Luckily, she works for a chain so she was able to move her job to Queen Anne.

How many more people will lose their jobs because they can’t afford the Interstate 90 tolls to drive to work on Mercer Island or to the Eastside?

Gardeners, housecleaners, baristas, store clerks, bank tellers, nannies and caregivers. Underpaid “service” workers will be effectively quarantined on either side of the great divide. Then who will work the car wash?

Imagine for a moment that these are real people, not characters in a gritty Studs Terkel story or a heartwarming Woody Guthrie lyric. These are real people who have been choosing between rent and heat for a long time.

Families have been nickel-and-dimed down to their last pennies.

Subsidized or free lunches for King County students are up to 37 percent, according to Northwest Harvest. 

The Stranger reports our regressive state sales tax hits the lowest 20 percent at 16.9 percent. A $10 haircut has become a high-priced, luxury-ticket item for many. Even Walmart is wondering where the shoppers are.

Being thrifty is not a “living simply” lifestyle choice but a matter of simply living. The next time you are in Trader Joe’s look to your left and then look to your right and count to six. Every sixth person is receiving food benefits in King County. Not everyone can simply reach for a credit card. Not everyone has a choice to “drive around” the problem when choosing between gas and toilet paper.

An occasional generous employer may offer to cover the tolls for their day-care worker or dog walker. That’s a serious chunk of change to keep a minimum-wage worker. And how many workers are part-time or cash-only or have several jobs spread here and there over the week. Who will pay the toll for them?


Economic costs

Some say cars are a polluting, expensive nuisance and good riddance. But buses and carpools are only a good substitute when your schedules mesh exactly. Or you don’t need to travel to multiple jobs in a day. Or you don’t need to transport your lawn mower or chainsaw. Or you don’t work the night shift.

The state might make some money in tolls but lose much more in payroll and other taxes because of lost work or displaced workers. Then the state might need to pay out even more in unemployment benefits.

If somehow a worker bee manages to pay the tolls by scrimping and saving, that’s money not being spent at Safeway or Bartell’s. Oops, more lost sales-tax revenue. Tolling I-90 could be a Darth Vader death blow to the region’s economy.

Tolls are money flying far, far away into the black hole of the state budget, money that is no longer circulating in our community. The gas-station guy, the dry-cleaner gal and the pet-shop clerk all lose out.

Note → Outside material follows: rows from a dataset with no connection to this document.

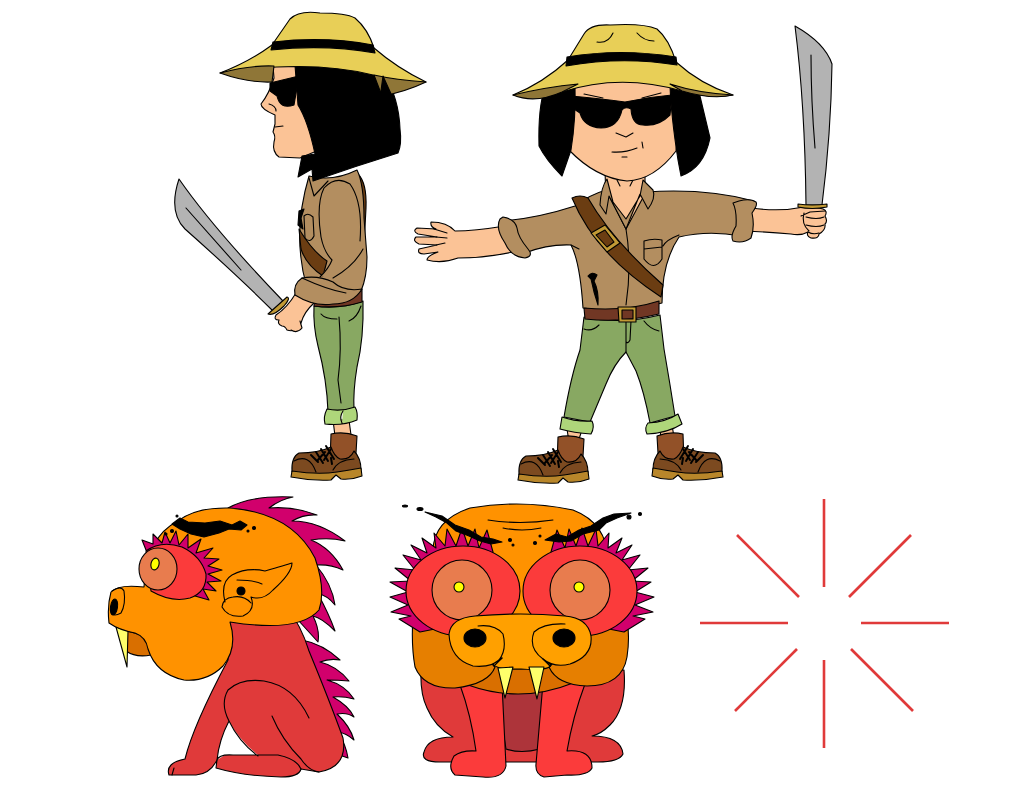
<!DOCTYPE html>
<html lang="en">
<head>
<meta charset="utf-8">
<title>Explorer and creature character sheet</title>
<style>
:root{--ink:#000;--skin:#fbc396;--hat:#e8cf57;--hat-under:#8f7637;--shirt:#b38e60;--strap:#6b3d12;--belt:#713724;--gold:#c29a35;--trouser:#88a862;--cuff:#aed67a;--boot:#7c4a20;--boot-top:#925128;--sole:#b8862a;--steel:#b3b3b3;--orange:#ff9200;--orange-mid:#e67f00;--orange-low:#d96f00;--snout:#ffa000;--red:#fb3b3b;--red-mid:#e03a3a;--red-low:#ad343a;--iris:#e87c4e;--magenta:#d1006c;--yellow:#ffff00;--fang:#ffff6b}
html,body{margin:0;background:#fff;overflow:hidden}
svg{display:block;width:1032px;height:795px}
.art{stroke:var(--ink);stroke-width:1.1;stroke-linejoin:round;stroke-linecap:round}
.line{fill:none}
.ink{fill:var(--ink)}
.skin{fill:var(--skin)}
.hat{fill:var(--hat)}
.hat-under{fill:var(--hat-under)}
.shirt{fill:var(--shirt)}
.strap{fill:var(--strap)}
.belt{fill:var(--belt)}
.gold{fill:var(--gold)}
.trouser{fill:var(--trouser)}
.cuff{fill:var(--cuff)}
.boot{fill:var(--boot)}
.boot-top{fill:var(--boot-top)}
.sole{fill:var(--sole)}
.steel{fill:var(--steel)}
.orange{fill:var(--orange)}
.orange-mid{fill:var(--orange-mid)}
.orange-low{fill:var(--orange-low)}
.snout{fill:var(--snout)}
.red{fill:var(--red)}
.red-mid{fill:var(--red-mid)}
.red-low{fill:var(--red-low)}
.iris{fill:var(--iris)}
.magenta{fill:var(--magenta)}
.yellow{fill:var(--yellow)}
.fang{fill:var(--fang)}
.burst{stroke:var(--red-mid);stroke-width:2.6}
</style>
</head>
<body>
<svg viewBox="0 0 1032 795" role="img" aria-label="Explorer and creature shown from the side and the front, with a red burst">
<defs>
<g id="boot">
<path class="boot-top" d="M331 434Q344 431 357 436L356 453L358 472L330 462Z"/>
<path class="boot" d="M331 447Q318 453 299 453Q291 457 292 472Q325 477 361 470Q361 458 354 451Q350 460 340 459Q334 456 331 447Z"/>
<path class="line" d="M294 461Q309 453 316 472M333 470Q338 460 354 459"/>
<path class="sole" d="M292 471Q318 475 337 472Q350 470 361 468L362 476Q352 480 341 479L336 475L331 480Q311 481 291 477Z"/>
<path class="line" stroke-width="2" d="M311 455L318 462M316 452L323 463M321 449L328 461M326 446L334 459M317 461L325 452M324 460L331 449M331 458L332 464"/>
</g>
</defs>

<g id="explorer-side" class="art">
<path class="skin" d="M333 420L335 436Q343 432 351 435L349 420Z"/>
<use href="#boot"/>
<path class="trouser" d="M314 306Q339 310 363 301Q364 338 357 367Q353 391 354 410L328 412Q327 380 318 346Q313 326 314 306Z"/>
<path class="line" d="M339 317Q342 350 338 380L341 403M321 314Q325 319 337 319M361 306Q357 318 349 321"/>
<path class="cuff" d="M327 409Q341 412 355 407Q358 412 357 420Q343 426 325 424Q323 417 327 409ZM343 411Q339 417 342 423"/>
<path class="belt" d="M315 299Q341 297 362 289V302Q339 309 314 306Z"/>
<path class="strap" d="M358 174Q367 183 366 208L364 246L355 215Z"/>
<path class="shirt" d="M309 176Q333 182 357 170Q364 184 364 218L367 257Q367 277 361 291Q342 301 313 300Q304 285 301 258Q296 220 309 176Z"/>
<path class="strap" d="M299 229Q313 252 327 261L323 276Q306 265 301 249Z"/>
<path class="shirt" stroke="none" d="M325 186Q347 173 354 191L363 257L333 279L321 276Q329 265 332 260Q316 226 321 194Z"/>
<path class="line" d="M360 241Q363 202 350 184Q336 175 324 188Q316 204 321 237Q324 252 332 260Q329 268 320 277M363 249Q354 266 333 278M309 178L314 196L328 181M304 216Q308 212 313 217L314 236Q310 244 305 238Z"/>
<path class="ink" d="M299 211L304 209L301 218L303 229L298 225Z"/>
<path class="steel" d="M179 179Q213 228 283 301L273 311Q238 276 185 229Q168 212 179 179Z"/>
<path class="line" d="M186 208L241 270"/>
<path class="skin" d="M276 315Q287 308 296 293L314 303Q304 312 301 323Q296 333 287 330Q285 326 282 326Q277 324 279 320Q273 320 276 315Z"/>
<path class="skin" d="M291 330Q297 334 302 328L300 321"/>
<path class="gold" d="M287 297L268 314Q274 316 284 306Q291 298 287 297Z"/>
<path class="shirt" d="M302 278Q318 275 333 282Q344 292 362 289Q353 304 333 304Q314 307 295 295Q293 284 302 278Z"/>
<path class="line" d="M302 278Q328 290 346 293"/>
<path class="skin" d="M273 66L304 67L319 150L300 158L279 157Q272 152 274 142Q276 136 273 132L275 124V115Q261 109 261 104Q269 94 274 78Z"/>
<path class="line" d="M275 127L283 126M269 104Q276 106 276 111"/>
<path class="ink" d="M270 83L299 76L294 105Q280 110 277 96L270 91Z"/>
<path class="ink" d="M295 65Q340 67 384 73Q399 99 400 129Q402 144 398 153Q356 166 313 181L312 169L298 177L302 156L315 154Q308 121 298 105Z"/>
<path class="hat" d="M272 45L290 19Q299 10 320 13Q346 13 355 18Q368 29 374 48Q397 68 426 82Q399 86 373 75Q310 59 220 73Q249 62 272 45Z"/>
<path class="hat-under" d="M220 73Q250 65 274 66L272 82Q248 83 220 73ZM374 75Q396 80 426 82Q405 92 382 96Z"/>
<path class="ink" d="M383 76L392 96L380 98Z"/>
<path class="ink" d="M273 42Q325 36 373 45L375 53Q325 44 271 50Z"/>
</g>

<g id="explorer-front" class="art">
<path class="skin" d="M567 429L569 442L579 439L582 430ZM661 430L660 438L674 437L672 425Z"/>
<use href="#boot" transform="translate(227 3)"/>
<use href="#boot" transform="translate(1014)scale(-1 1)"/>
<path class="skin" d="M505 226Q474 231 455 231Q447 222 431 222Q430 227 436 229L417 228Q412 231 418 234L437 237L416 237Q412 241 419 244L437 245L419 249Q417 254 424 254L438 252Q427 256 427 260Q442 264 458 258Q490 258 521 250Z"/>
<path class="line" d="M434 229L447 233M436 237L447 238M436 245L445 243"/>
<path class="steel" d="M795 26Q825 43 832 64Q831 134 822 205H806Q805 105 795 26Z"/>
<path class="line" d="M811 55Q811 100 815 148"/>
<path class="skin" d="M751 208Q780 212 804 207Q812 206 823 209Q828 211 825 216Q828 221 825 224Q826 230 819 234Q819 239 811 238Q806 236 808 232Q801 236 791 234Q769 232 745 231Z"/>
<path class="line" d="M801 216L810 212L825 211M806 217Q817 220 824 217M806 225Q817 228 824 225M808 232Q813 235 819 233M804 213Q801 224 809 231"/>
<path class="gold" d="M798 204Q812 206 827 204V207Q812 210 798 207Z"/>
<path class="trouser" d="M584 317Q620 325 660 315L664 349Q670 384 675 416L650 423Q644 391 636 371L626 352Q614 364 606 384L590 422L564 417Q571 376 580 350Z"/>
<path class="line" d="M626 321V352M631 321L630 340Q628 344 626 342M584 329Q592 332 599 325M644 321Q650 329 659 331"/>
<path class="cuff" d="M562 417Q576 422 592 421Q595 427 591 434Q574 433 560 429ZM648 423Q666 422 678 414L682 424Q668 433 647 434Q644 428 648 423Z"/>
<path class="skin" d="M605 170H645V198L626 229L606 201Z"/>
<path class="line" d="M617 180L620 186M633 180L630 186"/>
<path class="shirt" d="M606 190Q589 195 575 206Q538 218 503 221L525 253Q548 244 571 245Q580 262 583 308Q620 314 662 303Q662 262 679 237Q708 230 741 236L754 201Q706 188 646 192L626 229Z"/>
<path class="shirt" d="M607 179Q601 187 600 205L606 214L609 196L626 229L640 194L648 209Q656 198 653 190L643 180L640 196L626 219L613 202Z"/>
<path class="line" d="M626 229Q632 265 626 305M571 245L579 249M663 246Q666 240 679 235M644 241Q653 238 662 240V259Q654 272 644 259ZM644 249L662 247"/>
<path class="shirt" d="M503 217Q515 219 517 228Q518 237 528 249Q534 256 525 258Q511 257 505 243Q495 228 500 219ZM739 201Q750 198 756 202Q758 205 752 213Q755 227 751 238Q743 244 733 241Q730 236 736 226Q737 211 733 203Z"/>
<path class="strap" d="M572 198Q580 194 588 198Q612 240 663 285L661 297Q595 254 572 198Z"/>
<path class="gold" fill-rule="evenodd" d="M591 233L605 225L620 243L607 252ZM596 235L605 230L614 242L607 247Z"/>
<path class="ink" d="M588 276Q592 271 597 275L594 281Q599 291 598 305L594 292L591 279Z"/>
<path class="belt" d="M584 308Q625 312 659 301V314Q623 323 585 319Z"/>
<path class="gold" fill-rule="evenodd" d="M618 307H636V322H619ZM622 310V319H633V310Z"/>
<path class="skin" d="M574 84Q616 76 674 86Q679 126 676 151Q654 180 627 181Q596 178 569 150Q576 122 574 84Z"/>
<path class="ink" d="M545 88Q559 83 575 85Q576 119 571 150L562 176Q546 160 539 146Q538 107 545 88ZM670 85Q687 82 699 92L710 138Q704 168 681 176L678 160Q671 115 670 85Z"/>
<path class="ink" d="M571 96Q604 99 625 102Q648 97 672 95L670 115Q658 127 643 125Q632 125 631 109Q625 106 622 110Q618 128 601 128Q584 127 580 113L571 107Z"/>
<path class="line" d="M584 94L603 98M642 98L661 93M616 133L626 137L633 133M612 152Q625 153 637 148M642 142L643 148M622 157H627"/>
<path class="hat" d="M568 60L584 34Q590 24 610 25Q643 23 657 29Q669 39 676 62Q700 84 733 95Q711 99 682 91Q620 73 562 92Q535 101 513 95Q543 83 568 60Z"/>
<path class="hat-under" d="M513 95Q546 87 578 84L562 92Q535 104 513 95ZM670 84Q698 93 733 95Q712 100 682 91Z"/>
<path class="ink" d="M567 57Q620 48 676 57L677 65Q622 56 566 66Z"/>
<path class="line" d="M613 33Q608 44 597 42M637 33Q644 41 654 41"/>
</g>

<g id="creature-side" class="art">
<path class="magenta" d="M228 508Q252 495 293 497Q281 499 269 508Q294 506 317 515Q304 514 292 521Q319 521 345 541Q329 537 311 540Q331 548 343 570Q330 564 316 565Q332 584 335 605Q327 595 318 594Q329 614 335 631Q322 618 313 616Q320 630 318 642L298 620L300 560Z"/>
<path class="magenta" d="M302 640Q323 644 340 660Q330 658 320 662Q337 666 349 681Q338 680 327 680Q345 685 354 699Q343 696 333 697Q349 706 354 717Q347 712 337 714Q350 726 354 740Q346 733 338 732Q346 745 348 758L325 750Z"/>
<path class="red-mid" d="M228 608H287Q301 625 309 651Q330 702 343 738Q348 767 319 772L301 769Q299 777 281 777Q243 776 216 768L217 760Q210 774 196 775L169 775Q165 763 185 759Q193 726 228 660Z"/>
<path fill="#fff" stroke="none" d="M217 760Q219 740 229 721Q239 740 258 755L225 755Z"/>
<path class="line" d="M229 721Q220 704 228 690Q241 678 264 681Q294 686 309 718M229 721Q239 742 258 756M272 716Q282 740 301 759Q309 771 319 772M229 721Q219 740 217 760Q219 754 233 755L278 755Q297 759 301 769M174 768L172 775"/>
<path class="orange-low" d="M124 630L148 637L151 655Q136 658 126 651Z"/>
<path class="fang" d="M116 627L128 631L127 667Z"/>
<path class="orange" d="M144 587Q146 537 178 521Q196 507 230 508Q292 513 315 558Q326 590 319 610Q299 633 230 622Q238 648 223 666Q207 682 184 680Q156 674 148 649Q146 637 135 633Q119 630 109 623Q107 606 111 592Q118 584 144 587Z"/>
<path class="line" d="M225 602Q220 582 232 575Q247 567 265 571Q286 565 292 563Q292 573 273 590Q263 601 251 597Q256 610 243 616Q228 618 222 607Q223 598 233 597Q244 595 251 603M237 580Q253 580 262 584"/>
<circle class="ink" cx="241" cy="591" r="4"/>
<path class="line" d="M112 591Q121 585 124 591Q126 604 121 613Q114 617 111 613"/>
<ellipse class="ink" cx="114" cy="607" rx="3.5" ry="8" transform="rotate(8 114 607)"/>
<path class="magenta" d="M146 550L142 540L153 544V534L162 543L165 532L170 543L176 531L179 545L188 534L188 548L201 539L196 553L213 548L204 558L219 559L208 566L222 570L208 574L221 581L207 582L216 591L203 589L209 600L195 596Z"/>
<path class="red" d="M146 551Q161 540 182 547Q201 556 206 574Q207 592 190 598Q172 603 151 591Z"/>
<ellipse class="iris" cx="158" cy="569" rx="19" ry="21"/>
<ellipse class="yellow" cx="155" cy="564" rx="4" ry="6" transform="rotate(15 155 564)"/>
<path class="ink" d="M172 524L180 518L188 522L205 523L220 521L232 525L240 521L247 525L241 530L229 529L219 533L204 537L191 534L180 529Z"/>
<g class="ink"><circle cx="172" cy="531" r="1.5"/><circle cx="166" cy="534" r="1"/><circle cx="177" cy="516" r="1"/><circle cx="254" cy="528" r="1.5"/><circle cx="248" cy="531" r="1"/></g>
</g>

<g id="creature-front" class="art">
<path class="red-mid" d="M421 670H624Q627 708 610 725Q601 734 592 736Q621 736 623 754Q619 762 598 762H440Q420 762 424 752Q428 737 453 737Q435 727 427 708Q420 694 421 670Z"/>
<path class="red-low" d="M495 680H548L540 749Q521 754 506 749Z"/>
<path class="red" d="M460 685Q482 668 502 684L506 766Q503 779 483 777L455 775Q447 768 454 756Q462 750 476 751Q471 715 460 685ZM543 683Q562 670 585 684Q573 716 567 751Q592 749 592 768Q588 776 567 775L544 777Q535 774 536 764Z"/>
<path class="orange-low" d="M466 655H577L573 683Q521 704 468 685Z"/>
<path class="orange" d="M433 550Q434 520 470 508Q522 499 573 510Q607 523 608 560L585 645H455Z"/>
<path class="orange-mid" d="M413 616L460 632L495 667Q489 684 455 688Q424 689 415 667Q411 645 413 616ZM627 618L585 632L549 667Q557 685 587 686Q622 686 627 657Q630 638 627 618Z"/>
<path class="line" d="M488 520Q520 525 553 520M503 528Q522 532 541 528"/>
<g id="front-eye">
<path class="magenta" d="M420 632L399 619L411 616L391 612L408 605L390 597L408 592L390 582L411 581L395 568L415 570L403 555L421 560L411 545L427 553L422 538L436 548L434 533L445 546L447 529L456 546L462 528L468 546L475 529L479 548L487 530L493 552L480 620Z"/>
<ellipse class="red" cx="463" cy="591" rx="57" ry="45"/>
<circle class="iris" cx="462" cy="590" r="30"/>
<circle class="yellow" cx="459" cy="587" r="5"/>
</g>
<path class="magenta" d="M624 632L645 619L633 616L653 612L635 605L654 597L635 592L651 582L632 581L648 568L628 570L640 555L622 560L632 545L616 553L622 538L608 548L609 533L598 546L596 529L588 546L582 528L576 546L569 529L565 548L557 530L551 552L563 620Z"/>
<ellipse class="red" cx="580" cy="591" rx="57" ry="45"/>
<circle class="iris" cx="580" cy="590" r="30"/>
<circle class="yellow" cx="579" cy="587" r="5"/>
<path class="snout" d="M449 634Q451 618 475 616Q521 612 565 616Q588 618 591 636Q593 656 570 664Q554 668 543 659L551 665Q549 671 521 669Q496 670 493 664L502 658Q492 668 473 666Q450 659 449 634Z"/>
<path class="line" d="M478 626Q495 624 503 634Q507 650 499 660M565 624Q544 623 534 632Q528 648 543 659M502 658L494 666M543 659L550 666"/>
<ellipse class="ink" cx="475" cy="638" rx="11" ry="9"/><ellipse class="ink" cx="564" cy="638" rx="11" ry="9"/>
<path class="fang" d="M498 668L513 667L505 698ZM529 667L544 667L537 699Z"/>
<path class="ink" d="M425 512L442 516L455 525L469 530L481 537L493 539L502 542L491 544L480 541L469 536L456 531L447 523L436 517ZM545 540L556 534L567 537L579 530L591 526L603 518L614 514L631 513L617 518L606 523L599 530L583 534L571 541L559 542Z"/>
<g class="ink"><ellipse cx="405" cy="506" rx="2.5" ry="1"/><ellipse cx="420" cy="509" rx="3" ry="1.5"/><circle cx="510" cy="540" r="1.5"/><circle cx="513" cy="545" r="1"/><circle cx="535" cy="543" r="1.5"/><circle cx="540" cy="536" r="1"/><circle cx="629" cy="517" r="2"/><circle cx="640" cy="514" r="1.5"/></g>
</g>

<g id="burst" class="burst">
<line x1="824" y1="499" x2="824" y2="587"/><line x1="824" y1="660" x2="824" y2="748"/>
<line x1="700" y1="623" x2="788" y2="623"/><line x1="861" y1="623" x2="949" y2="623"/>
<line x1="737" y1="535" x2="799" y2="597"/><line x1="851" y1="649" x2="913" y2="711"/>
<line x1="911" y1="535" x2="849" y2="597"/><line x1="797" y1="649" x2="735" y2="711"/>
</g>
</svg>
</body>
</html>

No need to hire another burger flipper if no one is coming into your place to eat a burger, with fries or not.


A common cause

We’ve already seen a dramatic drop in traffic on SR 520 due to tolling. Where did all the cars go? They went to I-90, now, in effect, a monopoly on east-west traffic.

Tolling I-90 would be a great foolishness. We are already critically split by the digital divide. But with a little common sense and respect for the working stiffs, we can stop tolling and work to keep the roads between our neighborhoods open.

Imagine for a second moment the burden to cover the SR 520 funding shortfall is equally shared. Instead of Joe the plumber plummeting ever closer to financial disaster, imagine if our world-famous corporate neighbors stepped up and became good citizens. Imagine all the corporate people paying their fare share.

For it’s not the one Lexus owner who will carry the burden of I-90 tolls but the 10 pickup drivers coming to mow the lawns or paint the garage. Those 10 pickup drivers may not believe it, but they do have some power to stop the tolling: Ten phone calls are more than one.

Imagine the Lexus owner finally making common cause with his neighbor, the car-wash guy.

CANDACE BULLARD is a Queen Anne writer, poet, teacher and community volunteer. To comment on this guest column, write to QAMagNews@nwlink.com.